The table below presents the performance and risk of the buy recommendations for the firms in the Investars universe with the lowest risk characteristics over the past three years.  Excluded from the analysis were research firms which covered fewer than 200 stocks during the period.

Research Firm Return of Buy Recommendations Volatility of Buy Recommendations Maximum Loss
TheStreet.com Ratings 41.0% 15.4% -18.0%
GMI Ratings 81.3% 18.1% -22.5%
Rochdale Research 73.2% 18.5% -20.9%
S&P 500 Average 51.3% 20.9% -23.2%
Investars’ Average 74.3% 23.6% -27.9%

The performance measures the cumulative return that would be achieved over the last three years if the buy recommendations of the research provider had been followed during the  period.  We included two risk metrics: the volatility, or standard deviation, of the buy recommendations and the maximum loss, or drawdown, an investor would have experienced following the recommendations.

Standard deviation is a measure of the variability of the returns generated by the buy recommendations.  Using the S&P 500 index as an example, the standard deviation of returns for the last three years was 20.9%, which means that about two-thirds of the time returns were the average return (which was 51% for the latest 3 years) plus or minus 20.9%.  In other words, two-thirds of the time, cumulative three year performance for the S&P 500 was between 30% and 82%.  The larger the standard deviation, the higher is the associated risk.

Maximum drawdowns provide another filter to assess the riskiness of the research recommendations.  The maximum drawdown is a measure of the largest percentage loss the recommended stocks would have experienced during the 3 year time horizon.   For example, using the S&P 500 index returns, an investor would have lost over one-fifth of their portfolio value (23.2%) if he or she were unfortunate enough to buy the index at its highest point and then sell the index at its lowest level during the last three years.

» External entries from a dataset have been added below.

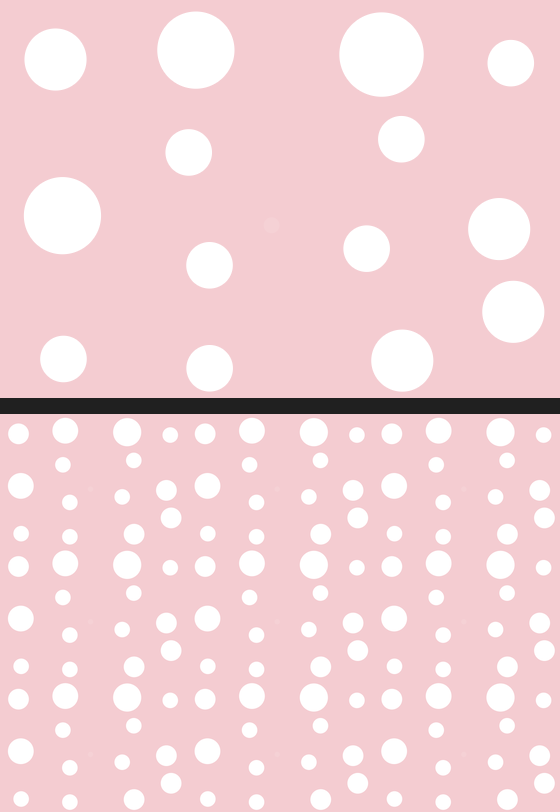
Top: one tile. Bottom: repeated 3 by 3.
Write a WebGL 2 fragment shader that draws this pattern.

```glsl
#version 300 es
precision highp float;
// Scattered white dots in four sizes on soft pink, plus one small faint dot.
// Four uneven columns hold 3, 4, 4 and 3 dots, each jittered as far as its size
// allows; distances wrap around the canvas, so it tiles.

uniform vec2 u_resolution;
out vec4 outColor;

float hash(vec2 p) {
    return fract(sin(dot(p, vec2(127.1, 311.7))) * 43758.5453);
}

// Radius by size rank: seven small, four medium, two large, one largest
float dotRadius(int rank) {
    if (rank < 7) return 0.0585;
    if (rank < 11) return 0.078;
    return rank < 13 ? 0.097 : 0.106;
}

// Disc with wrapped distance and an edge one pixel wide
float disc(vec2 p, vec2 center, float radius, vec2 period) {
    vec2 offset = p - center;
    offset -= period * round(offset / period);
    return clamp(0.5 - (length(offset) - radius) * u_resolution.y, 0.0, 1.0);
}

void main() {
    // Canvas units: the height is 1
    vec2 p = gl_FragCoord.xy / u_resolution.y;
    vec2 period = vec2(u_resolution.x / u_resolution.y, 1.0);

    vec3 pink = vec3(0.957, 0.800, 0.820);
    vec3 palePink = vec3(0.961, 0.818, 0.835);
    vec3 white = vec3(1.0);

    // Faint dot in the open gap between the middle columns
    vec2 faintCenter = vec2(0.485, 0.434) * period;
    vec3 color = mix(pink, palePink, disc(p, faintCenter, 0.02, period));

    // Column middles as shares of the width
    vec4 columnX = vec4(0.105, 0.37, 0.685, 0.88);

    for (int i = 0; i < 14; i++) {
        // The outer columns hold three dots, the inner ones four
        int column = (i + 1) / 4;
        int row = column == 0 ? i : (i + 1) % 4;
        float rows = column == 0 || column == 3 ? 3.0 : 4.0;

        // Shuffle the size ranks so that every size appears a fixed number of times
        float radius = dotRadius((i * 11 + 1) % 14);

        // Jitter the centre within the room left in its slot
        vec2 slot = vec2(columnX[column], (float(row) + 0.5) / rows) * period;
        vec2 room = max(vec2(0.095 * period.x, 0.5 / rows - 0.006) - radius, 0.0);
        vec2 seed = vec2(column, row);
        vec2 jitter = 2.0 * vec2(hash(seed + 3.7), hash(seed + 19.3)) - 1.0;

        color = mix(color, white, disc(p, slot + jitter * room, radius, period));
    }

    outColor = vec4(color, 1.0);
}
```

The firms with the lowest volatility of returns for the three year period ending June were three independent research firms: The Street.com Ratings, GMI Ratings and Rochdale Research.  The standard deviations of the three year buy recommendations were 15.4%, 18.1% and 18.5% respectively.  In other words, two-thirds of the time, The Street.com Ratings’s performance during the period was between 25.5% and 56.4%; GMI Ratings’ between 63% and 99.4%; and Rochdale Research’s between 54.7% and 91.6%.

In contrast, the standard deviation for the S&P 500 was 20.9% and the average standard deviation for the firms tracked by Investars was even higher: 23.6%.

The maximum loss experienced by the lowest risk firms was similarly outstanding.  The maximum loss for The Street.com Ratings had a maximum drawdown of -18% during the period, GMI Ratings -22.5% and Rochdale Research -20.9%.  In contrast, the maximum drawdown for the S&P 500 was -23.2% and the average maximum loss for the Investars’ universe was -27.9%.

When we look at performance relative to risk, we generally expect to see lower performance as a result of lower risk.  This is the case for The Street.com Ratings, with the three-year performance of 41% lagging the returns of both the S&P 500 and the Investars’ universe.  Rochdale Research’s performance of 73.2% bested the S&P 500 but not the average return for the firms covered by Investars.  GMI Ratings’ performance of 81.3% proved the exception, with performance exceeding both the S&P 500 and the Investars’ universe.

In the chart above, we can see the risk/return profiles of the least risky providers relative to the Investars’ universe.  The average return and risk for the firms tracked by Investars are marked by the blue gridlines in the chart.  Both The Street.com Ratings and Rochdale Research provide lower risk and lower return than the average for the Investors’ universe while GMI Ratings provides higher returns along with lower risk.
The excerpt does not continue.